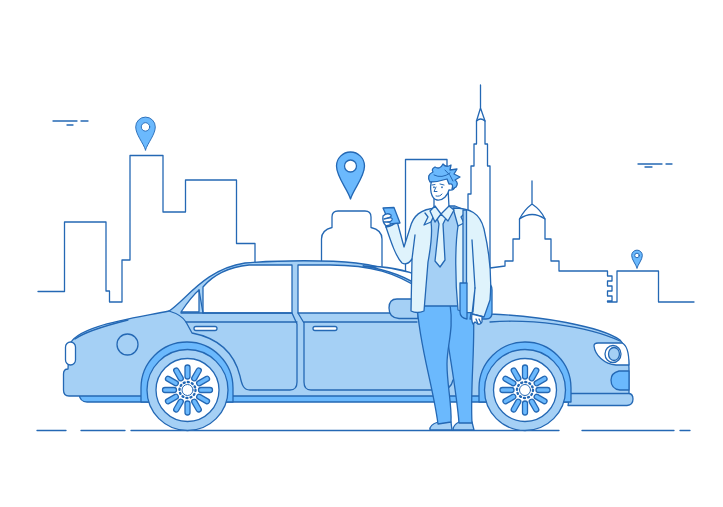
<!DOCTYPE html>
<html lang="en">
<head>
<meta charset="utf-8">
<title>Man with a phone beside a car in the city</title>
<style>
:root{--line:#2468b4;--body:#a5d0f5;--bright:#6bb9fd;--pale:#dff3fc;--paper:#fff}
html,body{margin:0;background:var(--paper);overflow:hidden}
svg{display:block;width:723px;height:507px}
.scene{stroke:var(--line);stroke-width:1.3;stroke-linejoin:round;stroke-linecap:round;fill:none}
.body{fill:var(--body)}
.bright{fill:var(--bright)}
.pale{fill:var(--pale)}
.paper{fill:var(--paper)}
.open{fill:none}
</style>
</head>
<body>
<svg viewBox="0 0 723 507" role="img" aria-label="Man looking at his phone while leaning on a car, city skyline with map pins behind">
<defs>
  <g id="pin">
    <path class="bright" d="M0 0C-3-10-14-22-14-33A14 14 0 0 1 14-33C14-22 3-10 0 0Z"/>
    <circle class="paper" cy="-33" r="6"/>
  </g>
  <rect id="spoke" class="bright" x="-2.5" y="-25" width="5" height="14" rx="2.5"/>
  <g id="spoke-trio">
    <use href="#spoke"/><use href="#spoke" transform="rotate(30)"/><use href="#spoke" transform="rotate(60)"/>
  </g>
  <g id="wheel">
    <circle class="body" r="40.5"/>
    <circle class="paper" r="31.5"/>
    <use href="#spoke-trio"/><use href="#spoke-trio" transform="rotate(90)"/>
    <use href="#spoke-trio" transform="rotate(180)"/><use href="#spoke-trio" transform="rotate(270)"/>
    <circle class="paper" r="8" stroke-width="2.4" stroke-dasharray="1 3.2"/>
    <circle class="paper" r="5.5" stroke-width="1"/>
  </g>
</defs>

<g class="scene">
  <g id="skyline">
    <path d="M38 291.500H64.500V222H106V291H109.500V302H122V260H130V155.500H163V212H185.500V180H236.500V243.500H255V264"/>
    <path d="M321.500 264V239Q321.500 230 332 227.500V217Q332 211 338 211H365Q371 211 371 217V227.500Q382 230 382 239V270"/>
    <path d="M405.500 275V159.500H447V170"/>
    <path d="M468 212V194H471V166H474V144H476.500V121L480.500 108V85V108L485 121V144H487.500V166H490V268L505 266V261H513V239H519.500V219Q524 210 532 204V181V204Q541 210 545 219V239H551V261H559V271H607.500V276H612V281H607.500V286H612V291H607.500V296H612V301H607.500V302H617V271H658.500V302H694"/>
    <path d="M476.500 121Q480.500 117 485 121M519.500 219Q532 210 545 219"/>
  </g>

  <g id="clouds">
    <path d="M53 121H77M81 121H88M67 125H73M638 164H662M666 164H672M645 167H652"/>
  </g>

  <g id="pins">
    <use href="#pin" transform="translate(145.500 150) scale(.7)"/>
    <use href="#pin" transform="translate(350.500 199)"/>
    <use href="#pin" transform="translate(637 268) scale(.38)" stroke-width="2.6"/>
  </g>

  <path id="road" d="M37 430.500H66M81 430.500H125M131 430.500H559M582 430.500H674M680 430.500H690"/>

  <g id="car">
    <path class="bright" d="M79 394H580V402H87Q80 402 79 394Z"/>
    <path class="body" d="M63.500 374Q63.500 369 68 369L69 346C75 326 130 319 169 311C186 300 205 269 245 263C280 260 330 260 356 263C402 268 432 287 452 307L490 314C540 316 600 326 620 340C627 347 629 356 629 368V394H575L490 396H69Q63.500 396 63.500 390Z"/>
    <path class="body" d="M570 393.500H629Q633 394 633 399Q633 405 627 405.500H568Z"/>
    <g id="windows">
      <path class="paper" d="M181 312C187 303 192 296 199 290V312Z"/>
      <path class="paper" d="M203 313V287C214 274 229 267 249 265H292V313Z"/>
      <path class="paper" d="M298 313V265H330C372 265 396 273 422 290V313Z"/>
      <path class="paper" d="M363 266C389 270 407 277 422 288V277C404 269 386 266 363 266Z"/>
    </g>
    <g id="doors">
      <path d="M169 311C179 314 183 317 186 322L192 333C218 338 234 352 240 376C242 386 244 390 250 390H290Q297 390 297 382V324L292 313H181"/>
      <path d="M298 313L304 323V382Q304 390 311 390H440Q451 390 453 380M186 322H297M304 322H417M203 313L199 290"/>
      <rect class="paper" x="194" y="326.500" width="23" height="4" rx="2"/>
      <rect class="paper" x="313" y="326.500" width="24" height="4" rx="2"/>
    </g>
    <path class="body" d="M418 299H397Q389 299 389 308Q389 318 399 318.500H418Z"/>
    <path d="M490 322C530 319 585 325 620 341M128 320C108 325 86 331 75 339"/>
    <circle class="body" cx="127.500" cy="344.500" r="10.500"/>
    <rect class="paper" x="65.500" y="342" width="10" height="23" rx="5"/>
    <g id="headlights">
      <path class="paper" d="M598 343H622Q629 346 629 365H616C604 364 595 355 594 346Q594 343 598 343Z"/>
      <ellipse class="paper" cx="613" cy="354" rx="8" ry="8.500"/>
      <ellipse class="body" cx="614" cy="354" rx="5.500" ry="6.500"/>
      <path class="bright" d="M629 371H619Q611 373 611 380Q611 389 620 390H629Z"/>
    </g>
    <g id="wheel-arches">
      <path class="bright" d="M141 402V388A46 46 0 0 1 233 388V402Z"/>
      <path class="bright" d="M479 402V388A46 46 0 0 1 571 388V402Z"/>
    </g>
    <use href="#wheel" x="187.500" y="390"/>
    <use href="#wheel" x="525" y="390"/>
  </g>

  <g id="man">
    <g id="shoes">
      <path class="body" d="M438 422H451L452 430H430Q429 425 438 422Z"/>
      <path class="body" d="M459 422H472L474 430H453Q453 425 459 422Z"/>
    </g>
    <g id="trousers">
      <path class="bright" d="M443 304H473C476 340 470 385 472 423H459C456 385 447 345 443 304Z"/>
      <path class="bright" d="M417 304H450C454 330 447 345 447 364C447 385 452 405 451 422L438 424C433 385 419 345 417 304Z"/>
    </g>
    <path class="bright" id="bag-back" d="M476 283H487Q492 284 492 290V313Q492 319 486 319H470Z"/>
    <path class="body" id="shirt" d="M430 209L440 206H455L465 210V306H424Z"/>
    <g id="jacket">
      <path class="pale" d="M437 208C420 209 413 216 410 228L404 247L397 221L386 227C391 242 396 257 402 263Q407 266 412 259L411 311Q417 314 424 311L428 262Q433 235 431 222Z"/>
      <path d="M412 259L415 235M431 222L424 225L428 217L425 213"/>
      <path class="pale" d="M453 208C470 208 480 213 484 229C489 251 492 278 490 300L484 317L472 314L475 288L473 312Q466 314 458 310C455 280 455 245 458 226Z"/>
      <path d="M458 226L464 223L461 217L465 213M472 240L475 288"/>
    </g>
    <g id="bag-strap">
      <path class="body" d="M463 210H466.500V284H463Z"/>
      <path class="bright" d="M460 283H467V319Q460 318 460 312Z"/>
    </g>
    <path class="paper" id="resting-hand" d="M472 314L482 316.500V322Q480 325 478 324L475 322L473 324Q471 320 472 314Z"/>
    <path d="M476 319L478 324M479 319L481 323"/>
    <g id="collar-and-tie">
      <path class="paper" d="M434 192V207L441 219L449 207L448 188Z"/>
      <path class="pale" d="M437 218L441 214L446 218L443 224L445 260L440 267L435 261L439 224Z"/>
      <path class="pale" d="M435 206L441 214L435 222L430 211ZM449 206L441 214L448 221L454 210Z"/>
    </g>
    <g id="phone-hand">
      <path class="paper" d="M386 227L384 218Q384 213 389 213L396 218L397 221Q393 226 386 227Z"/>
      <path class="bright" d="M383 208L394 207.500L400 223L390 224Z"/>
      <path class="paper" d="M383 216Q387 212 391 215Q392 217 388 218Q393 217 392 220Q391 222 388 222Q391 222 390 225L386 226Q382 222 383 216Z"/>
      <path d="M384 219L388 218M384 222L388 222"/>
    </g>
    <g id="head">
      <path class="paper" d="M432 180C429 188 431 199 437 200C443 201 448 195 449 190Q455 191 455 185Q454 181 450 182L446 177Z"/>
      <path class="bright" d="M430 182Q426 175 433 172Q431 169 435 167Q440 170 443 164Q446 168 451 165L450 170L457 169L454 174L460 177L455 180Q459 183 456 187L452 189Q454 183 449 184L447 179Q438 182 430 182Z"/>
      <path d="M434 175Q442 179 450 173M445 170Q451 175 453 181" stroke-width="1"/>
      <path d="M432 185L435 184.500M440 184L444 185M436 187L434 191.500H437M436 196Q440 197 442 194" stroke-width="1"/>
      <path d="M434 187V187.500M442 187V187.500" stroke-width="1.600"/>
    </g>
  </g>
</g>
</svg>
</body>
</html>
...
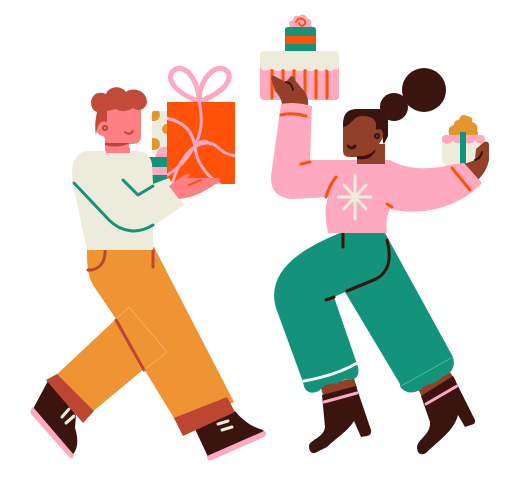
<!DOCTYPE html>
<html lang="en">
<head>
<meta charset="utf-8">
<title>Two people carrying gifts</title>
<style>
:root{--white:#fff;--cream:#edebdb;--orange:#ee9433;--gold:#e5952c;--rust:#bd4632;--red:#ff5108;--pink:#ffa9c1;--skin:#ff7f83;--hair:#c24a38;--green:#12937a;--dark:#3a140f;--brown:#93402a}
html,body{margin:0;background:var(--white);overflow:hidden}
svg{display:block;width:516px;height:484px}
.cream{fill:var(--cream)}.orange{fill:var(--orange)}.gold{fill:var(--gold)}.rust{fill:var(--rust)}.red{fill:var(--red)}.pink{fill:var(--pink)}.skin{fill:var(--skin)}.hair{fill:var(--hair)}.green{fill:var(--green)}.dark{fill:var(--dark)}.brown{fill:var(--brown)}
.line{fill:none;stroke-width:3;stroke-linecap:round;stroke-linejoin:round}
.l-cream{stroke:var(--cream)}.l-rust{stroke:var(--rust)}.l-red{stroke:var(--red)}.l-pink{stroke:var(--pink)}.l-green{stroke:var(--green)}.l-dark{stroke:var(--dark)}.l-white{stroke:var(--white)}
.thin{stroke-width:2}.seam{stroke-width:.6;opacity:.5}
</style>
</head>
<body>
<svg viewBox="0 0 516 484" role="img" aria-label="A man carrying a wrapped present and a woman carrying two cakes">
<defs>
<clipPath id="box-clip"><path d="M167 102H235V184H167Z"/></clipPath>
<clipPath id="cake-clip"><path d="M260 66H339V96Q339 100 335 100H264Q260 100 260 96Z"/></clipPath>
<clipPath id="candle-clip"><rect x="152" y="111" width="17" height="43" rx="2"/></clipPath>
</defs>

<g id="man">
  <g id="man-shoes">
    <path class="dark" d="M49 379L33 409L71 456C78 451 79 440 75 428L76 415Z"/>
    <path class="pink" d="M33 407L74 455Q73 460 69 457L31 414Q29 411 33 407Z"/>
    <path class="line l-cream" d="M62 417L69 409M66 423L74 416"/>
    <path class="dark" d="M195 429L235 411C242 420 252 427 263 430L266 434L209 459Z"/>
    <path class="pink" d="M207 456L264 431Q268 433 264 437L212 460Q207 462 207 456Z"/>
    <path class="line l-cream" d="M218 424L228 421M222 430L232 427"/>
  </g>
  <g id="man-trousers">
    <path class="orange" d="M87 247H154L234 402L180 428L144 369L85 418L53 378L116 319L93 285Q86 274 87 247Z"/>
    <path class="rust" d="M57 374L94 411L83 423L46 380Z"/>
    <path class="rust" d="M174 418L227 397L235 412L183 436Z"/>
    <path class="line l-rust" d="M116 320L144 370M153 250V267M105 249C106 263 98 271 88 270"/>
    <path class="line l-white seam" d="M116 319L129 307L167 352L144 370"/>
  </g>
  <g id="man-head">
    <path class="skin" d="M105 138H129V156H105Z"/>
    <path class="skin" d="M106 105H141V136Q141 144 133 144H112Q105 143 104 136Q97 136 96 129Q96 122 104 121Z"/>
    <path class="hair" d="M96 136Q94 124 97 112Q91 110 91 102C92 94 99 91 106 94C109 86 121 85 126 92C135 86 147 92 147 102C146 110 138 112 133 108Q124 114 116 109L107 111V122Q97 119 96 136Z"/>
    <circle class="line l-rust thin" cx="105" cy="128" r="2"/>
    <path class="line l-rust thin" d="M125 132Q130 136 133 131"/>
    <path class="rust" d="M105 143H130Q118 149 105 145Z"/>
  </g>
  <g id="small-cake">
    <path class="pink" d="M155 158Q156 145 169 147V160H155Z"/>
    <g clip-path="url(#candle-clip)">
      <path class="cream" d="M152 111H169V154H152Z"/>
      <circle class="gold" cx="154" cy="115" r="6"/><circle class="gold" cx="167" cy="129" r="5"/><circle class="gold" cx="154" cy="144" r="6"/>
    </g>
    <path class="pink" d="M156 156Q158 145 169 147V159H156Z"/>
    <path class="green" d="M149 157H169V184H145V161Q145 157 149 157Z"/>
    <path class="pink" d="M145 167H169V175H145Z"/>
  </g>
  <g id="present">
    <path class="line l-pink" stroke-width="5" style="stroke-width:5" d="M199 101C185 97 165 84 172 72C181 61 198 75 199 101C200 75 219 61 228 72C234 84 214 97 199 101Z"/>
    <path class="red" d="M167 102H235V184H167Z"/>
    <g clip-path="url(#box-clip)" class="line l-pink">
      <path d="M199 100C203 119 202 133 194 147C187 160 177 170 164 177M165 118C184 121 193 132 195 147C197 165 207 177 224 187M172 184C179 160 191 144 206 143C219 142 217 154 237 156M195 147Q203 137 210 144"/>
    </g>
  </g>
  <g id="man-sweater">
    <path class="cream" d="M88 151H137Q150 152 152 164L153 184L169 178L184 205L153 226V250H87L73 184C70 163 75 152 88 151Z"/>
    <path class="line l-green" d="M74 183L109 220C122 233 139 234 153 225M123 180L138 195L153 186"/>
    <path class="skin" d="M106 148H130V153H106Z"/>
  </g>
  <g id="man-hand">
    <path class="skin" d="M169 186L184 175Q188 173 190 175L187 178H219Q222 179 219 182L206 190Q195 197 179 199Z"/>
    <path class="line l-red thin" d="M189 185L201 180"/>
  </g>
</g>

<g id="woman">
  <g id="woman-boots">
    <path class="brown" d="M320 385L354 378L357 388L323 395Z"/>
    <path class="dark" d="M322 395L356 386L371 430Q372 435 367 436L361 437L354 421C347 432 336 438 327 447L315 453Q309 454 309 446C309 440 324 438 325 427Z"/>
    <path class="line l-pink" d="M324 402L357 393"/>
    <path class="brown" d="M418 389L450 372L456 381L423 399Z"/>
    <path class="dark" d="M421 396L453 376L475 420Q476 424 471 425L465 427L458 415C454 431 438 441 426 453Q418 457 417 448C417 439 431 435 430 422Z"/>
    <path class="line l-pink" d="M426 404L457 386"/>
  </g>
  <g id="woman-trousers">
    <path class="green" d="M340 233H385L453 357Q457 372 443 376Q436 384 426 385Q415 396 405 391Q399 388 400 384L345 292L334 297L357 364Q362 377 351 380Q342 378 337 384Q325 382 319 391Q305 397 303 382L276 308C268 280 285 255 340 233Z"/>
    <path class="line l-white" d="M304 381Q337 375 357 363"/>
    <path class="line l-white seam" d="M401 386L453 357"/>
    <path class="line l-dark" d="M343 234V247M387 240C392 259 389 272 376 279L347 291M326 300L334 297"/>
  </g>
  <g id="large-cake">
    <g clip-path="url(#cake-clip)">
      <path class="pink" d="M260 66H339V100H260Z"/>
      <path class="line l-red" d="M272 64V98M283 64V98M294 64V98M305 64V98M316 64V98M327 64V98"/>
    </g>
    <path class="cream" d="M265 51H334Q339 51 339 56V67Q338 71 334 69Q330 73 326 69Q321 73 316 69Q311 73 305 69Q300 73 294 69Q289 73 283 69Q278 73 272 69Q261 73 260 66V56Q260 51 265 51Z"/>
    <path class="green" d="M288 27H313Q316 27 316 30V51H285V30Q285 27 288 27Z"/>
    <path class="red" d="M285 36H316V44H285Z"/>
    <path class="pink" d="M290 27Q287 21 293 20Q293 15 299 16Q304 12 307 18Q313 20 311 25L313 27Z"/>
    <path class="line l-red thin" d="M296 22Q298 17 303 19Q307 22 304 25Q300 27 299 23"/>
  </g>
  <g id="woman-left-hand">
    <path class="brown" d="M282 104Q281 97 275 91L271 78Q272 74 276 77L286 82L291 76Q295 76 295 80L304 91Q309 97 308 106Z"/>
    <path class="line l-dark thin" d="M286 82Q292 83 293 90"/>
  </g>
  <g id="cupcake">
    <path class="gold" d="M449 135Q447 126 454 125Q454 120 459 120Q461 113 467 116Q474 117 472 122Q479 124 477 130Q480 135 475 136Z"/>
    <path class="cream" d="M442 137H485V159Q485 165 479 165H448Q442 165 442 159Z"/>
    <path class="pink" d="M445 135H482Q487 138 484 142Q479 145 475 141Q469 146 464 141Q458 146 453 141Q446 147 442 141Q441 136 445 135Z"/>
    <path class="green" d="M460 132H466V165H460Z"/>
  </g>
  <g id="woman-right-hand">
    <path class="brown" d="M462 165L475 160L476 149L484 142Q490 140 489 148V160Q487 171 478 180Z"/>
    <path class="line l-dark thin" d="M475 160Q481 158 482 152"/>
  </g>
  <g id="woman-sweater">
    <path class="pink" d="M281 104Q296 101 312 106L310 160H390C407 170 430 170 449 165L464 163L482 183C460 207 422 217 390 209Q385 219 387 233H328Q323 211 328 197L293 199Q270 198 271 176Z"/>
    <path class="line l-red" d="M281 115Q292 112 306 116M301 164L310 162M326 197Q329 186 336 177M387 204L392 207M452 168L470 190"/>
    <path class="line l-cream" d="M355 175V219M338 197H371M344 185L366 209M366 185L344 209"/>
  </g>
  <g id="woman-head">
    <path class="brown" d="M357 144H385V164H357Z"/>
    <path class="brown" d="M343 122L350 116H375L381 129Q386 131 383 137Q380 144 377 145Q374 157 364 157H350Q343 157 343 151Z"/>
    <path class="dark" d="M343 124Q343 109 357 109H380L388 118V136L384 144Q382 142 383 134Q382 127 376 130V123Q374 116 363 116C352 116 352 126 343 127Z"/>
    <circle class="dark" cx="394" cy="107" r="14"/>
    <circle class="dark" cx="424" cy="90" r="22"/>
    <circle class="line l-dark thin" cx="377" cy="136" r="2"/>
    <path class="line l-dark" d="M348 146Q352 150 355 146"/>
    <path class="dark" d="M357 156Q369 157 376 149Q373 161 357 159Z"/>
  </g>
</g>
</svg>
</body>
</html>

**INSTRUCTIONS TO FOLLOW:** The expected output is every line of the records in which the string "wheel" appears.

**TASK OUTPUT:**
  <g id="wheel">
    <g id="wheel-arches">
    <use href="#wheel" x="187.500" y="390"/>
    <use href="#wheel" x="525" y="390"/>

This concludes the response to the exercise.